The event will take place at WJCT studios at 100 Festival Park Ave, Jacksonville FL, 32202. While registration opens at 11:30 am, the main speaking event, which includes a presentation and a question and answer session, will run from 12:00 until 1:00 pm. Complimentary lunch will be provided.

Dr. Douglas Green Jr., the founder of JHBI and the practice’s neurotologist, will be speaking on the medical causes and subsequent diagnosis of tinnitus. Dr. Janelle Kelley, a clinical audiologist at JHBI, will be discussing the audiological evaluation of tinnitus and several management strategies ranging from at-home smart phone app usage to hearing aids.

Space is limited! If you are interested in attending, please RSVP by March 21st at 5pm by calling 904-358-6322 or visiting wjct.org/jhbi.

The Connection between Hearing and Balance

Why Test My Hearing If I Have Vertigo?

As our name suggests, Jacksonville Hearing and Balance Institute helps patients with hearing and balance/dizziness issues. But how are hearing loss and dizziness related? If you have scheduled an appointment because of your dizziness, why would you need to have your hearing evaluated?

The answer to the above questions lies within the anatomy of our inner ear. The hearing and balance organs are both housed in the inner ear. The cochlea is necessary for hearing and the semicircular canals are part of our balance system.

There are multiple disorders that can cause disruptions in our hearing and balance. The type and configuration of hearing loss can help our providers better diagnose your dizziness. Meniere’s disease is one example of a disorder that is defined by the dizziness you are experiencing and the type of hearing loss that you may have. A patient with Meniere’s disease can experience dizziness for 30 minutes to multiple hours and have fluctuations in their hearing accompanied by a roaring tinnitus. Semi-circular Canal Dehiscence is another disorder that can be accompanied with hearing loss. A patient with SCCD may have a slight conductive component present on the audiogram even though they may not perceive a hearing deficit.

Jacksonville Hearing and Balance provides a comprehensive evaluation to help diagnose and treat your hearing loss and/or dizziness. For questions or to schedule an evaluation, you can reach us at (904)351-1904.

I Can Hear My Family, But I Can’t Understand

Hear for the Holidays

As the holidays draw near you may find yourself concerned with your ability to hear family and friends at holiday parties and gatherings. Many people often report that they can hear the conversation around them but can’t understand what people are saying or they state that people often mumble. This may be especially true in a crowded restaurant or room.

If this situation sounds familiar you may have a hearing loss in one or both ears. A type of hearing loss often seen in older adults is known as ‘presbycusis’. Presbycusis describes a pattern of hearing loss that manifests in the high pitch range.

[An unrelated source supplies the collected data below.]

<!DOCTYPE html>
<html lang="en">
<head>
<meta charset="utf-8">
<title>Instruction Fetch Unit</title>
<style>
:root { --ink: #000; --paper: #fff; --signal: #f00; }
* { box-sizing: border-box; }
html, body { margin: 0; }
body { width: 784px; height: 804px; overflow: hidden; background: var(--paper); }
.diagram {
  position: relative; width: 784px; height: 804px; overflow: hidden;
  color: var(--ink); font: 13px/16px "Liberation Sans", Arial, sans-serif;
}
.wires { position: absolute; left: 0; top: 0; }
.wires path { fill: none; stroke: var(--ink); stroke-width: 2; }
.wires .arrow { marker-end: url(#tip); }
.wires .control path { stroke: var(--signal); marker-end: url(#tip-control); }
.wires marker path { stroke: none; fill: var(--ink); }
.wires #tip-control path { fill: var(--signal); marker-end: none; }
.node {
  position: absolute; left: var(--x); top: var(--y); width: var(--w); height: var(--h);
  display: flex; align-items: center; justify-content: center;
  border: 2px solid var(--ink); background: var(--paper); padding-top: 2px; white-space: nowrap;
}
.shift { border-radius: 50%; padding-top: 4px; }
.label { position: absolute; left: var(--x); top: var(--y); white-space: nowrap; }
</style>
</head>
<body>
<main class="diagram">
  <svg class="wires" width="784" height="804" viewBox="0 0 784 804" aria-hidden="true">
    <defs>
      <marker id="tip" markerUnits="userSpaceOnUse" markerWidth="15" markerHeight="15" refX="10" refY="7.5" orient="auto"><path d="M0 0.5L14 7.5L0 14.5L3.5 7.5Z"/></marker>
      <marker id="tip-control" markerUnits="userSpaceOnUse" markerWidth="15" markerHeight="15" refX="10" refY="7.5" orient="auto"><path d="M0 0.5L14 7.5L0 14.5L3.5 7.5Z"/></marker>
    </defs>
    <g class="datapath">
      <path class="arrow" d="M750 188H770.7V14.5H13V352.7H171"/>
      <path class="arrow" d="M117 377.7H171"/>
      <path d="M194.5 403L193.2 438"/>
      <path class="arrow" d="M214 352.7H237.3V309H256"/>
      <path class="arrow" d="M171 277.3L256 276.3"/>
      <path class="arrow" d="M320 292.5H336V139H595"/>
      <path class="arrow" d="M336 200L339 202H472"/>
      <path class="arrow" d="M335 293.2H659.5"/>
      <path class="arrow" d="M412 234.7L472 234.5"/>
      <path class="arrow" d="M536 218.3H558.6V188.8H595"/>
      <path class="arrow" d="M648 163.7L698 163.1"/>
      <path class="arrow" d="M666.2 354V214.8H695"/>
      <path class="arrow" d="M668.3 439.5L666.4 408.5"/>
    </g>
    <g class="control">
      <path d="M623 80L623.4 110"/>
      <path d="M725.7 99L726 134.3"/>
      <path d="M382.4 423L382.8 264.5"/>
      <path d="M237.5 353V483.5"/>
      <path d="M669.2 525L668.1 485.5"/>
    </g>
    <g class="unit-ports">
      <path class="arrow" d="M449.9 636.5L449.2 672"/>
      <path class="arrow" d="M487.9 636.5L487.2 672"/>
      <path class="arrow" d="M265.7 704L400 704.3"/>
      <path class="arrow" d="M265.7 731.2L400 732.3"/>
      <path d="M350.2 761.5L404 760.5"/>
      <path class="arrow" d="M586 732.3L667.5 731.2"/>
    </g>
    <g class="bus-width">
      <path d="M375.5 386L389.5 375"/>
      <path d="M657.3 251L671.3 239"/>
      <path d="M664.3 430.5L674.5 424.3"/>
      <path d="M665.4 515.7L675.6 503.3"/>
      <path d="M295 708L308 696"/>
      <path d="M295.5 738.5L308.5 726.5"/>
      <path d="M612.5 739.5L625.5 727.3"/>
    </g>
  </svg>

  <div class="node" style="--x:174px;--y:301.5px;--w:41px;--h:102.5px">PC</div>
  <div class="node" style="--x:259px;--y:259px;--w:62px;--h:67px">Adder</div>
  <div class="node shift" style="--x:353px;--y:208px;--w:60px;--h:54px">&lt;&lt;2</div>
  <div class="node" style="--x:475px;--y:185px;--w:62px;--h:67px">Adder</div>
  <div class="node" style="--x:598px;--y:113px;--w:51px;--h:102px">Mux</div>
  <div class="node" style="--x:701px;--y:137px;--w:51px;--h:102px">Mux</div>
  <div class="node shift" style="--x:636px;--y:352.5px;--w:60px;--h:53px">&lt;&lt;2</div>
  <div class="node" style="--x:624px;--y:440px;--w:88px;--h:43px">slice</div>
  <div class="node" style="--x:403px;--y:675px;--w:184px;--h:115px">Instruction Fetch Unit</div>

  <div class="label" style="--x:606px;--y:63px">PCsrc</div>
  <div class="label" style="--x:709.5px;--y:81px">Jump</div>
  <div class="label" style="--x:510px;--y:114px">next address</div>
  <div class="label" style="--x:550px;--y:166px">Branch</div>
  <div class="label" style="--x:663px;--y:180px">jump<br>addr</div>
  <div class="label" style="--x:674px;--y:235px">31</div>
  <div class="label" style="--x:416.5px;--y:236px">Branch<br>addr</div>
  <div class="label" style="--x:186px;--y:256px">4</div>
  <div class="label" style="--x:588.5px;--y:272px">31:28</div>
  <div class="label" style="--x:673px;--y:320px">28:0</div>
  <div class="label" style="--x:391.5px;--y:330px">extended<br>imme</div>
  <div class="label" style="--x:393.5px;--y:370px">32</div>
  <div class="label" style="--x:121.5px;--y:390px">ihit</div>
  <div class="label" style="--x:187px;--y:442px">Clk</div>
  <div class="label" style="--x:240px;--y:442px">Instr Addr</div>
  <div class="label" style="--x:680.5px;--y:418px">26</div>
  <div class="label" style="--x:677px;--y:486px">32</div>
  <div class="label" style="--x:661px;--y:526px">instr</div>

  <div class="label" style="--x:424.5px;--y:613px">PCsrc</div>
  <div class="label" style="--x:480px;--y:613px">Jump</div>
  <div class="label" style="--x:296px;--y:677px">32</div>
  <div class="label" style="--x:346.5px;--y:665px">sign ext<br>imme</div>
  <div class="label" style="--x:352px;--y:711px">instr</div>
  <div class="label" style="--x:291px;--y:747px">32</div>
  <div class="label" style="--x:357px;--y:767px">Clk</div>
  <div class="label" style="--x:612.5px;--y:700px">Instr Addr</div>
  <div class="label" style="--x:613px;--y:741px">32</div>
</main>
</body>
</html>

This means low pitched sounds (men’s voices etc) are easy to hear but high pitched sounds (women and childrens’ voices, birds, etc) are much more difficult to hear.

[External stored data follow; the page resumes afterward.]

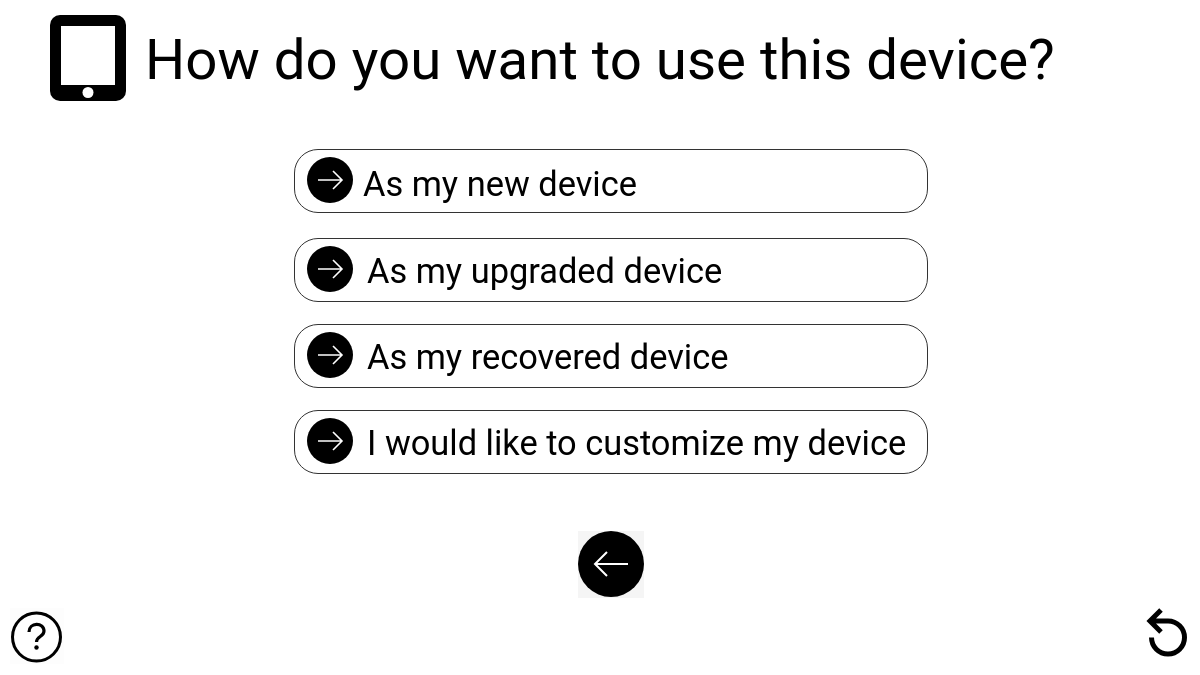
<!DOCTYPE html>
<html lang="en">
<head>
<meta charset="utf-8">
<title>Device setup</title>
<style>
:root { --ink: #000; --paper: #fff; --outline: #333; --back-tile: #f5f5f5; --help-tile: #fdfdfd; }
* { box-sizing: border-box; margin: 0; padding: 0; }
html, body { width: 1200px; height: 675px; overflow: hidden; background: var(--paper); }
body { color: var(--ink); font-family: Roboto, Arial, sans-serif; }
a { color: inherit; text-decoration: none; }
svg { display: block; flex: none; }
.screen { width: 1200px; height: 675px; display: flex; flex-direction: column; }
.heading { height: 149px; padding: 15px 0 0 50px; display: flex; align-items: flex-start; gap: 19px; }
.heading h1 { font-size: 56.4px; font-weight: 400; line-height: 90px; white-space: nowrap; }
.choices { width: 634px; margin-left: 294px; list-style: none; display: flex; flex-direction: column; gap: 22px; }
.choices li:first-child { margin-bottom: 2.5px; }
.choice { height: 64px; padding: 0 12px; display: flex; align-items: center; gap: 14px; border: 1px solid var(--outline); border-radius: 24px; font-size: 34.4px; line-height: 40px; white-space: nowrap; }
.choice svg { margin-bottom: 2px; }
.choice span { padding-top: 2px; }
.choices li:first-child .choice { gap: 10px; }
.choices li:first-child span { padding-top: 5px; }
.back { width: 66px; height: 67px; margin: 57px 0 0 578px; background: var(--back-tile); }
.tools { margin-top: 10px; padding: 0 10px; display: flex; justify-content: space-between; }
.help { background: var(--help-tile); }
</style>
</head>
<body>
<svg width="0" height="0" style="position:absolute" aria-hidden="true">
  <defs>
    <g id="arrow-button">
      <circle cx="23" cy="23" r="23" fill="#000"/>
      <path d="M11 23H35M26 14L35 23L26 32" fill="none" stroke="#fff" stroke-width="1.6"/>
    </g>
  </defs>
</svg>
<main class="screen">
  <header class="heading">
    <svg width="76" height="86" viewBox="0 0 76 86" aria-hidden="true">
      <rect width="76" height="86" rx="10" fill="#000"/>
      <rect x="11" y="11" width="54" height="59" fill="#fff"/>
      <circle cx="38" cy="77.5" r="5.5" fill="#fff"/>
    </svg>
    <h1>How do you want to use this device?</h1>
  </header>
  <ul class="choices">
    <li><a class="choice" href="#"><svg width="46" height="46" aria-hidden="true"><use href="#arrow-button"/></svg><span>As my new device</span></a></li>
    <li><a class="choice" href="#"><svg width="46" height="46" aria-hidden="true"><use href="#arrow-button"/></svg><span>As my upgraded device</span></a></li>
    <li><a class="choice" href="#"><svg width="46" height="46" aria-hidden="true"><use href="#arrow-button"/></svg><span>As my recovered device</span></a></li>
    <li><a class="choice" href="#"><svg width="46" height="46" aria-hidden="true"><use href="#arrow-button"/></svg><span>I would like to customize my device</span></a></li>
  </ul>
  <a class="back" href="#" aria-label="Back">
    <svg width="66" height="67" viewBox="0 0 66 67" aria-hidden="true">
      <circle cx="33" cy="33" r="33" fill="#000"/>
      <path d="M50 33H17M29 21L17 33L29 45" fill="none" stroke="#fff" stroke-width="2"/>
    </svg>
  </a>
  <nav class="tools">
    <a class="help" href="#" aria-label="Help">
      <svg width="54" height="56" viewBox="0 0 54 56" aria-hidden="true">
        <circle cx="26.5" cy="29" r="24" fill="#fff" stroke="#000" stroke-width="3"/>
        <path d="M19 24C19 14 34 14 34 23C34 29 26.5 28 26.5 34" fill="none" stroke="#000" stroke-width="3.2"/>
        <circle cx="26.5" cy="39.5" r="2.2" fill="#000"/>
      </svg>
    </a>
    <a class="undo" href="#" aria-label="Start over">
      <svg width="44" height="56" viewBox="0 0 44 56" aria-hidden="true">
        <path d="M5 13H22A16.5 16.5 0 1 1 5.5 29.5M15 2L4 13L15 24" fill="none" stroke="#000" stroke-width="5"/>
      </svg>
    </a>
  </nav>
</main>
</body>
</html>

Speech is comprised of many different sounds and they all need to be heard well in order to understand conversation clearly. Low pitched speech sounds, such as vowels, bring the volume or the “power” to speech. High pitched sounds, such as consonants, provide the clarity to speech. In the case of presbycusis, an individual can hear the low pitched vowels but are unable to distinguish the high pitch consonants which results in being able to hear that someone is talking but not being able to understand what they are saying. In addition, listening in a noisy environment such as a party or crowded restaurant can be difficult, stressful and exhausting. The volume of the background noise often “washes over” the soft high pitched consonants making them even more difficult to hear. Also, when a hearing loss is present the brain has a harder time teasing out a speech signal from the unwanted background noise.

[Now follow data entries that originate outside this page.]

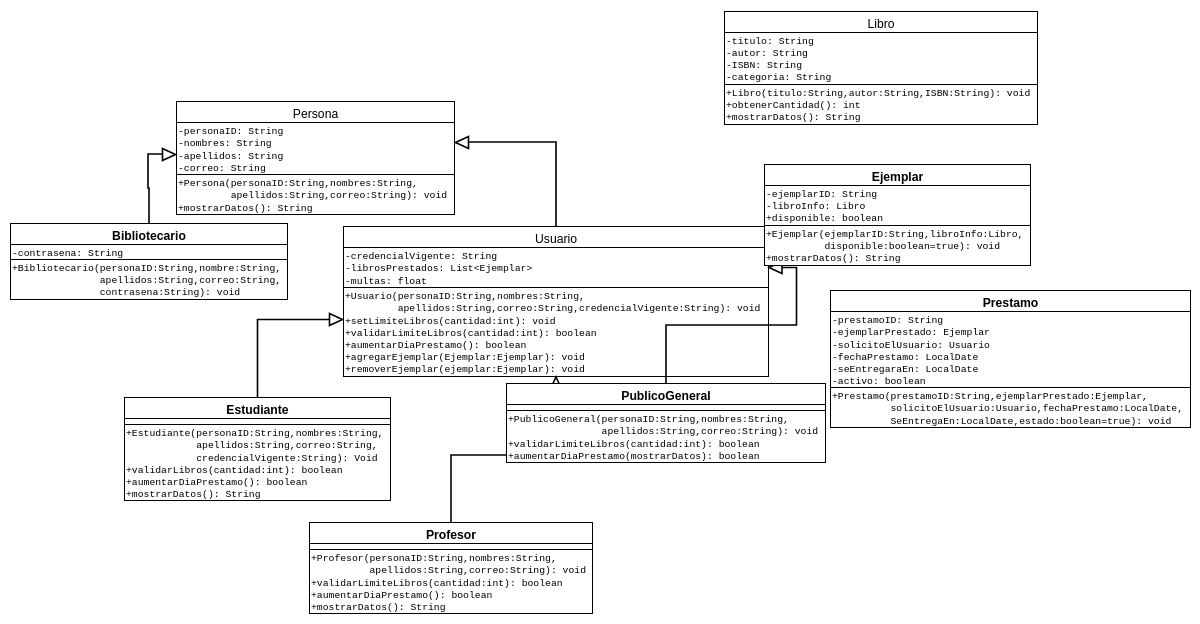
<!DOCTYPE html>
<html lang="es">
<head>
<meta charset="utf-8">
<title>Diagrama de clases: biblioteca</title>
<style>
:root { --paper: #fff; --ink: #000; }
* { box-sizing: border-box; margin: 0; }
body { background: var(--paper); color: var(--ink); overflow: hidden; }
.diagram { position: relative; width: 1200px; height: 624px; overflow: hidden; background: var(--paper); }
.class {
  --lead: 3.4px;
  position: absolute; left: var(--x); top: var(--y); width: var(--w); height: var(--h);
  display: flex; flex-direction: column;
  border: 1px solid var(--ink); background: var(--paper);
}
.class h2 {
  flex: 0 0 21px; min-height: 0; padding-top: 4px; border-bottom: 1px solid var(--ink);
  font: bold 12.2px/17px "Liberation Sans", sans-serif; text-align: center;
}
.class.base h2 { font-weight: normal; }
.class pre {
  min-height: 0; padding: var(--lead) 0 0 1px;
  font: 9.75px/12.1px "Liberation Mono", monospace; white-space: pre;
}
.class .attributes { flex: 0 0 var(--attrs); border-bottom: 1px solid var(--ink); }
.class .attributes:empty { padding: 0; }
.class .methods { flex: 1 1 0; }
.links { position: absolute; left: 0; top: 0; }
.links path { fill: none; stroke: var(--ink); stroke-width: 1.6; }
.links polygon { fill: var(--paper); stroke: var(--ink); stroke-width: 1.6; }

#libro { --x: 724px; --y: 11px; --w: 314px; --h: 114px; --attrs: 52px; --lead: 3px; }
#persona { --x: 176px; --y: 101px; --w: 279px; --h: 114px; --attrs: 52px; }
#bibliotecario { --x: 10px; --y: 223px; --w: 278px; --h: 77px; --attrs: 15px; --lead: 2.8px; }
#usuario { --x: 343px; --y: 226px; --w: 426px; --h: 151px; --attrs: 40px; }
#ejemplar { --x: 764px; --y: 164px; --w: 267px; --h: 102px; --attrs: 40px; --lead: 3px; }
#prestamo { --x: 830px; --y: 290px; --w: 361px; --h: 138px; --attrs: 76px; }
#estudiante { --x: 124px; --y: 397px; --w: 267px; --h: 104px; --attrs: 6px; }
#publico-general { --x: 506px; --y: 383px; --w: 320px; --h: 80px; --attrs: 6px; }
#profesor { --x: 309px; --y: 522px; --w: 284px; --h: 92px; --attrs: 6px; }
</style>
</head>
<body>
<main class="diagram">

  <section class="class base" id="libro">
    <h2>Libro</h2>
    <pre class="attributes">-titulo: String
-autor: String
-ISBN: String
-categoria: String</pre>
    <pre class="methods">+Libro(titulo:String,autor:String,ISBN:String): void
+obtenerCantidad(): int
+mostrarDatos(): String</pre>
  </section>

  <section class="class base" id="persona">
    <h2>Persona</h2>
    <pre class="attributes">-personaID: String
-nombres: String
-apellidos: String
-correo: String</pre>
    <pre class="methods">+Persona(personaID:String,nombres:String,
         apellidos:String,correo:String): void
+mostrarDatos(): String</pre>
  </section>

  <section class="class" id="bibliotecario">
    <h2>Bibliotecario</h2>
    <pre class="attributes">-contrasena: String</pre>
    <pre class="methods">+Bibliotecario(personaID:String,nombre:String,
               apellidos:String,correo:String,
               contrasena:String): void</pre>
  </section>

  <section class="class base" id="usuario">
    <h2>Usuario</h2>
    <pre class="attributes">-credencialVigente: String
-librosPrestados: List&lt;Ejemplar&gt;
-multas: float</pre>
    <pre class="methods">+Usuario(personaID:String,nombres:String,
         apellidos:String,correo:String,credencialVigente:String): void
+setLimiteLibros(cantidad:int): void
+validarLimiteLibros(cantidad:int): boolean
+aumentarDiaPrestamo(): boolean
+agregarEjemplar(Ejemplar:Ejemplar): void
+removerEjemplar(ejemplar:Ejemplar): void</pre>
  </section>

  <svg class="links" width="1200" height="624" viewBox="0 0 1200 624" aria-hidden="true">
    <defs>
      <polygon id="inherits" points="0,0 13,-6 13,6"/>
    </defs>
    <path d="M149 223V188H148V154H163"/>
    <use href="#inherits" transform="translate(175.5 154.5) rotate(180)"/>
    <path d="M556 226V142H468"/>
    <use href="#inherits" x="455.5" y="142.5"/>
    <path d="M257.5 397V319.5H330"/>
    <use href="#inherits" transform="translate(342.5 319.5) rotate(180)"/>
    <path d="M666 383V325H796.5V267.5H782"/>
    <use href="#inherits" x="769" y="267.5"/>
    <path d="M451 522V455H556V390"/>
    <use href="#inherits" transform="translate(556 377) rotate(90)"/>
  </svg>

  <section class="class" id="ejemplar">
    <h2>Ejemplar</h2>
    <pre class="attributes">-ejemplarID: String
-libroInfo: Libro
+disponible: boolean</pre>
    <pre class="methods">+Ejemplar(ejemplarID:String,libroInfo:Libro,
          disponible:boolean=true): void
+mostrarDatos(): String</pre>
  </section>

  <section class="class" id="prestamo">
    <h2>Prestamo</h2>
    <pre class="attributes">-prestamoID: String
-ejemplarPrestado: Ejemplar
-solicitoElUsuario: Usuario
-fechaPrestamo: LocalDate
-seEntregaraEn: LocalDate
-activo: boolean</pre>
    <pre class="methods">+Prestamo(prestamoID:String,ejemplarPrestado:Ejemplar,
          solicitoElUsuario:Usuario,fechaPrestamo:LocalDate,
          SeEntregaEn:LocalDate,estado:boolean=true): void</pre>
  </section>

  <section class="class" id="estudiante">
    <h2>Estudiante</h2>
    <pre class="attributes"></pre>
    <pre class="methods">+Estudiante(personaID:String,nombres:String,
            apellidos:String,correo:String,
            credencialVigente:String): Void
+validarLibros(cantidad:int): boolean
+aumentarDiaPrestamo(): boolean
+mostrarDatos(): String</pre>
  </section>

  <section class="class" id="publico-general">
    <h2>PublicoGeneral</h2>
    <pre class="attributes"></pre>
    <pre class="methods">+PublicoGeneral(personaID:String,nombres:String,
                apellidos:String,correo:String): void
+validarLimiteLibros(cantidad:int): boolean
+aumentarDiaPrestamo(mostrarDatos): boolean</pre>
  </section>

  <section class="class" id="profesor">
    <h2>Profesor</h2>
    <pre class="attributes"></pre>
    <pre class="methods">+Profesor(personaID:String,nombres:String,
          apellidos:String,correo:String): void
+validarLimiteLibros(cantidad:int): boolean
+aumentarDiaPrestamo(): boolean
+mostrarDatos(): String</pre>
  </section>

</main>
</body>
</html>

If you find yourself struggling to hear loves ones this holiday season call 904-399-0350 to schedule an appointment for a comprehensive hearing evaluation with an audiologist. You will be able to learn more about your hearing and the steps you can take to communicate more easily with friends and family.